‘No timetable’ for a decision on merging schools
By Bobby Bryant, Editor
There’s “no timetable” for a vote on merging two historic Darlington County schools, officials said after the county School Board discussed the idea again April 11, but went home without taking a vote.
“No decision has been made on this at all; we’ve just been gathering information,” board Chairman Warren Jeffords said of the proposal to close St. John’s Elementary School in Darlington, close Rosenwald Elementary/Middle School in Society Hill and merge them into a new $30 million facility using money the district already has in reserve.
“We appreciate the passion everyone has – both sides, really, pro and con,” Jeffords said. “Our job is to do what’s best for our children. … Whatever decision we make, there’ll be some people who are happy and some people won’t be.”
If the schools are closed, “We’ll need the communities’ help” to “repurpose” the buildings, Jeffords said. He added: “This (decision) may not happen anytime soon. It may be several months. … There’s no timetable right now.”
At a work session two weeks earlier, the board had an unusually frank 45-minute discussion about the merger idea. At that meeting, the board’s frustration was obvious and members seemed to be leaning toward dropping the idea after an overwhelmingly negative response from the Darlington and Society Hill communities.
At the board’s regular meeting last week, the discussion was much shorter and the comments were more guarded. Two board members – Leigh Anne Kelley, who represents Darlington, and Lucas Reed, who represents Society Hill – did not comment during this discussion, and a third member, Dr. Thelma Dawson, was not present.
The remaining board members mostly restated points they had made previously, and emphasized that renovating the schools was not an option because it would be far more expensive than building a new facility.
“I think the general consensus of this board … (is) renovation of St. John’s, as an elementary school, is not on the table,” said board member Wanda Hassler. “It is cost-prohibitive.”
“How can we best serve the students of Darlington County?” she asked. “That’s what we are tasked with here.
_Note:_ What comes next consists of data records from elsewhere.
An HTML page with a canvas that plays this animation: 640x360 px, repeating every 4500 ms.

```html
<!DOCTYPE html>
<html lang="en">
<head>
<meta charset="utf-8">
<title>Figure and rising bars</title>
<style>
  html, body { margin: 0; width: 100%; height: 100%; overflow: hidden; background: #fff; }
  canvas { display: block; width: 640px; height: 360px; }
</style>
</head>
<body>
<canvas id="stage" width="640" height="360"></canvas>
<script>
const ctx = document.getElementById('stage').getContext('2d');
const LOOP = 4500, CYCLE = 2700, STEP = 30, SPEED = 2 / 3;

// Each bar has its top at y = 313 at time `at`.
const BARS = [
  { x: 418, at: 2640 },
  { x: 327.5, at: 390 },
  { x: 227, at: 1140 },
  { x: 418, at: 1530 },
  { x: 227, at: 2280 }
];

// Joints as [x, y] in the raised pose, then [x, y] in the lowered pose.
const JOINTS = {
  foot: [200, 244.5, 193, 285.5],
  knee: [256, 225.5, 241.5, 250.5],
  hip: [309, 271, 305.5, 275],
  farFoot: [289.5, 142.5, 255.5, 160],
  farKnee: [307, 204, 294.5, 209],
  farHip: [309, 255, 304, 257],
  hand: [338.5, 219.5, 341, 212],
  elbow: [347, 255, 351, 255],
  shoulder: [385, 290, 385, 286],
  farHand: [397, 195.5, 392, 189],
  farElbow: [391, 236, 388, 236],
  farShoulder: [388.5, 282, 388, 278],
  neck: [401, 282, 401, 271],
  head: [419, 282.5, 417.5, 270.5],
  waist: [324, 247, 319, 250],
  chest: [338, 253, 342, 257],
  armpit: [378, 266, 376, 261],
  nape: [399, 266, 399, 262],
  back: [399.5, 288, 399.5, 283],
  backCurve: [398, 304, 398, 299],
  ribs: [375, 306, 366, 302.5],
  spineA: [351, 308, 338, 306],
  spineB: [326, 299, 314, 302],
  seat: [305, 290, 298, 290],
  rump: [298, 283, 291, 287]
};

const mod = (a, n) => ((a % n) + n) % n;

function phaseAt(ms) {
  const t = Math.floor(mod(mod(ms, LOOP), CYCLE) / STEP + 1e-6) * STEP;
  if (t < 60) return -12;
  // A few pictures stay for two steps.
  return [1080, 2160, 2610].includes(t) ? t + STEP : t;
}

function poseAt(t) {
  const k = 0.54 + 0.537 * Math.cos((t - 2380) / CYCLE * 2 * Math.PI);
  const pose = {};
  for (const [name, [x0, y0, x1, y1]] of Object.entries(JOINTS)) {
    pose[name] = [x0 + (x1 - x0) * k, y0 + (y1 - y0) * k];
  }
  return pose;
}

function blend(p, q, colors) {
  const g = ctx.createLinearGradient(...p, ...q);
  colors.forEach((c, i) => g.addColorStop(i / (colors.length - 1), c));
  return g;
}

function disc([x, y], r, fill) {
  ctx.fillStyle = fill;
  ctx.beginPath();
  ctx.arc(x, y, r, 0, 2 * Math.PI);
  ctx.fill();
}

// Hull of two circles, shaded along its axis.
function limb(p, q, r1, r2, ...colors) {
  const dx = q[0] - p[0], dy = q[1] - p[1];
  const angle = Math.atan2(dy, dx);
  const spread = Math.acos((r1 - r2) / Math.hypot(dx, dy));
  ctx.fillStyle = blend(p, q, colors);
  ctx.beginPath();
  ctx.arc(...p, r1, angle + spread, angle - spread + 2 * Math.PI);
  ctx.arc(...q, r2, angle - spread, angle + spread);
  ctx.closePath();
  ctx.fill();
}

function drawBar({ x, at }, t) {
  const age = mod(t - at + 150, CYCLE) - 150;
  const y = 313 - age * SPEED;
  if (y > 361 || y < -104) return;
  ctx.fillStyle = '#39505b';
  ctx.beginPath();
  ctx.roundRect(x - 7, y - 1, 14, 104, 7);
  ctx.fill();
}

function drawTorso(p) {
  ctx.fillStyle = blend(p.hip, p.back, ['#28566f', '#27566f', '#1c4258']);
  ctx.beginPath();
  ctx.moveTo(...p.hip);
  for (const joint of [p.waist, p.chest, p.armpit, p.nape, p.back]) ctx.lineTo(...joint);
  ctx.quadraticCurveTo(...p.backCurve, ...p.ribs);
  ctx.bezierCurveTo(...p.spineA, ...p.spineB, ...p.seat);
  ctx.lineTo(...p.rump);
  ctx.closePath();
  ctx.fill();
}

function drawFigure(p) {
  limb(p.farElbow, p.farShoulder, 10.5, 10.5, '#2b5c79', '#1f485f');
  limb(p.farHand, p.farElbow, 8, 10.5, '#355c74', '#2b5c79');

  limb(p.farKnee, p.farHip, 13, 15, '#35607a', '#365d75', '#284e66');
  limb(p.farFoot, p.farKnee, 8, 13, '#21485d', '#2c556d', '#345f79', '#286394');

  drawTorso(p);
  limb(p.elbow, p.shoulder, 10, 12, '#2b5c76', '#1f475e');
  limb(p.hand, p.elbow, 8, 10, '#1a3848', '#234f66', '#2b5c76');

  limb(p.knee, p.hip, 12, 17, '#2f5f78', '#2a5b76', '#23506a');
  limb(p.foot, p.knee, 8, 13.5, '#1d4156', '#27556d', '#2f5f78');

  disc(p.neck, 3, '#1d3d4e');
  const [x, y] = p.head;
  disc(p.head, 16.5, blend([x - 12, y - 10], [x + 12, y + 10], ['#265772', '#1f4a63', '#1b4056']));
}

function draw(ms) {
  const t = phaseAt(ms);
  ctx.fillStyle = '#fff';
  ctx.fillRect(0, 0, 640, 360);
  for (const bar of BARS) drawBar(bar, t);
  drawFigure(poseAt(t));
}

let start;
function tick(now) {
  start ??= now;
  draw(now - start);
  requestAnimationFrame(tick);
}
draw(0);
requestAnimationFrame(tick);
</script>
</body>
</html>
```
And also in conjunction with our fiduciary responsibility of how do we manage the funds that we have.” Hassler said merging St. John’s and Rosenwald would save the school district $2 million a year in operating costs – a factor the board will have to consider.
Board member Jamie Morphis said: “Our thought process, as a board, has got to be the entire district and what the needs are. While we certainly respect St. John’s as well as Rosenwald … we have to consider the big picture.”
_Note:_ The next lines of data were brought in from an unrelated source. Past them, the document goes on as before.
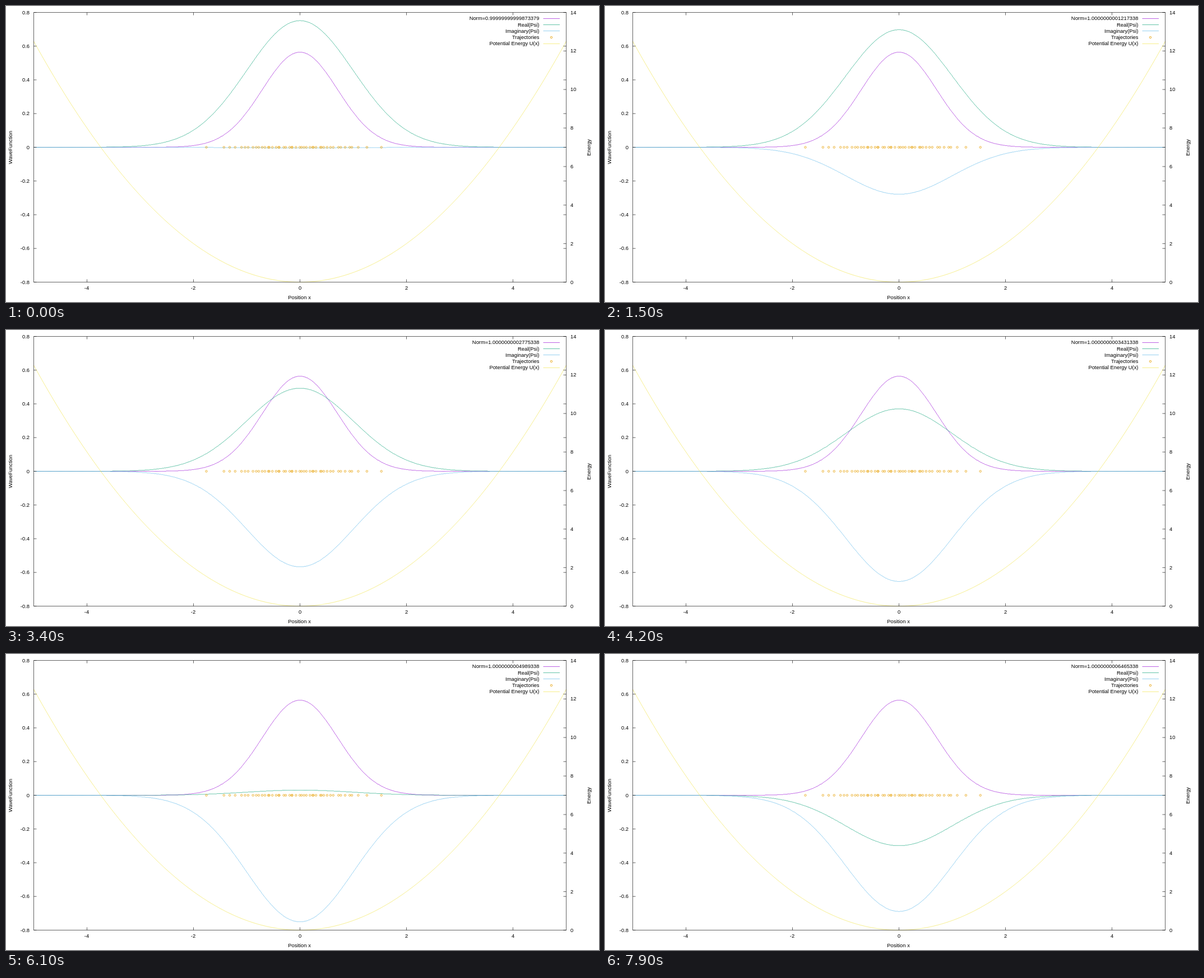
Animation, 1058 px wide and 529 px high, one loop 8000 ms. Source, as an HTML page:

```html
<!DOCTYPE html>
<html lang="en">
<head>
<meta charset="utf-8">
<title>Harmonic oscillator ground state</title>
<style>
  html, body { margin: 0; width: 100%; height: 100%; overflow: hidden; background: #fff; }
  svg { display: block; width: 100%; height: 100%; }
  text { font: 9.4px "Liberation Sans", Arial, sans-serif; fill: #000; }
  path { fill: none; stroke-width: 0.62; }
  circle { fill: none; stroke: #e69f00; stroke-width: 0.8; }
</style>
</head>
<body>
<svg id="stage" viewBox="0 0 1058 529"></svg>
<script>
const STEP = 100, STEPS = 80;
const LEFT = 49.5, RIGHT = 999.5, TOP = 11.5, BOTTOM = 493.5;
const COLORS = { norm: '#9400d3', real: '#009e73', imag: '#56b4e9', potential: '#f0e442' };
const stage = document.getElementById('stage');

const px = x => 524.5 + 95 * x;
const py = v => 252.5 - 301.25 * v;
const energyY = e => BOTTOM - e * (BOTTOM - TOP) / 14;

function add(tag, attrs, content = '') {
  const node = document.createElementNS('http://www.w3.org/2000/svg', tag);
  for (const name in attrs) node.setAttribute(name, attrs[name]);
  node.textContent = content;
  return stage.appendChild(node);
}
const line = (stroke, d = '') => add('path', { stroke, d });
const label = (content, x, y, anchor) => add('text', { x, y, 'text-anchor': anchor }, content);
const dot = (cx, cy) => add('circle', { cx, cy, r: 1.7 });

function curve(toY) {
  let d = '';
  for (let i = 0; i <= 1000; i++) {
    const x = -5 + i / 100;
    d += (i ? 'L' : 'M') + px(x).toFixed(2) + ' ' + toY(x).toFixed(2);
  }
  return d;
}
// Values settle on a fine vertical grid, so flat tails merge with the zero line.
const snap = v => Math.round(v / 0.002) * 0.002;
const wave = f => curve(x => py(snap(f(x))));

const psi = x => Math.PI ** -0.25 * Math.exp(-x * x / 2);

line(COLORS.norm, wave(x => psi(x) ** 2));
const real = line(COLORS.real);
const imag = line(COLORS.imag);

// Particles follow the quantiles of a bell-shaped distribution, slightly scattered.
const PARTICLES = 46;
let seed = 7;
const random = () => (seed = seed * 16807 % 2147483647) / 2147483647;
for (let i = 0; i < PARTICLES; i++) {
  const u = (i + 0.5) / PARTICLES;
  const x = -0.1 + 0.22 * Math.log(u / (1 - u)) + 1.3 * (u - 0.5);
  dot(px(x + 0.06 * (random() - 0.5)), 252.5);
}
line(COLORS.potential, curve(x => energyY(x * x / 2)));

// Frame, ticks and tick labels
let ticks = `M${LEFT} ${TOP}H${RIGHT}V${BOTTOM}H${LEFT}Z`;
for (let x = -4; x <= 4; x += 2) {
  ticks += `M${px(x)} ${TOP}v5M${px(x)} ${BOTTOM}v-5`;
  label(x, px(x) - (x < 0 ? 0.5 : 0), 507.3, 'middle');
}
for (let i = -4; i <= 4; i++) {
  const y = py(i / 5);
  ticks += `M${LEFT} ${y}h5M${RIGHT} ${y}h-5`;
  label(i / 5, 42, y + 3, 'end');
}
for (let e = 0; e <= 14; e += 2) {
  const y = energyY(e);
  ticks += `M${RIGHT} ${y}h-5`;
  label(e, 1007, y + 3, 'start');
}
line('#000', ticks);

label('Position x', 523.5, 523.8, 'middle');
const vertical = (content, x) =>
  label(content, 0, 0, 'middle').setAttribute('transform', `translate(${x} 252.8) rotate(-90)`);
vertical('WaveFunction', 11);
vertical('Energy', 1042.5);

// Legend
const legend = [
  ['', COLORS.norm], ['Real(Psi)', COLORS.real], ['Imaginary(Psi)', COLORS.imag],
  ['Trajectories'], ['Potential Energy U(x)', COLORS.potential]
].map(([name, color], i) => {
  const y = 22.4 + 11.2 * i;
  if (color) line(color, `M958.5 ${Math.floor(y) + 0.5}H988`);
  else dot(973, y + 0.1);
  return label(name, 951.5, y + 3, 'end');
});

// The norm starts just below one and drifts up steadily (units of 1e-16).
function normText(step) {
  if (step === 0) return 'Norm=0.99999999999873379';
  return 'Norm=1.' + String(82000 * step - 12662).padStart(16, '0');
}

let shown = -1;
function draw(now) {
  const step = Math.floor(now / STEP) % STEPS;
  if (step !== shown) {
    shown = step;
    const phase = 0.005 + 0.025 * step;
    real.setAttribute('d', wave(x => psi(x) * Math.cos(phase)));
    imag.setAttribute('d', wave(x => -psi(x) * Math.sin(phase)));
    legend[0].textContent = normText(step);
  }
  requestAnimationFrame(draw);
}
draw(performance.now());
</script>
</body>
</html>
```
“It’s not that we wouldn’t want to keep St. John’s and/or Rosenwald – we’d love to (keep) the oldest school in the state (St. John’s); that is pretty neat … we’ve got to look at the total picture and try to make the best decision on behalf of the students.”
Education Superintendent Tim Newman said everyone has to face the fact that both buildings are aging. “It’s not being negative about the buildings, it’s the reality. Every year for the past three years, we’ve had significant repairs at St. John’s.” These were problems that “happened suddenly,” Newman said, though he didn’t elaborate on what the problems were.
“Rest assured that the buildings will be maintained,” Newman said. “But the issues aren’t going away.”
Two residents signed up to speak to the board last week about the merger issue. Rose Pruitt of Darlington noted that St. John’s is on the National Register of Historic Places, “and Rosenwald would probably qualify as well.” Mike Beckham of Darlington told the board: “Think of the people, think of the feelings, think of the taxpayers as well.”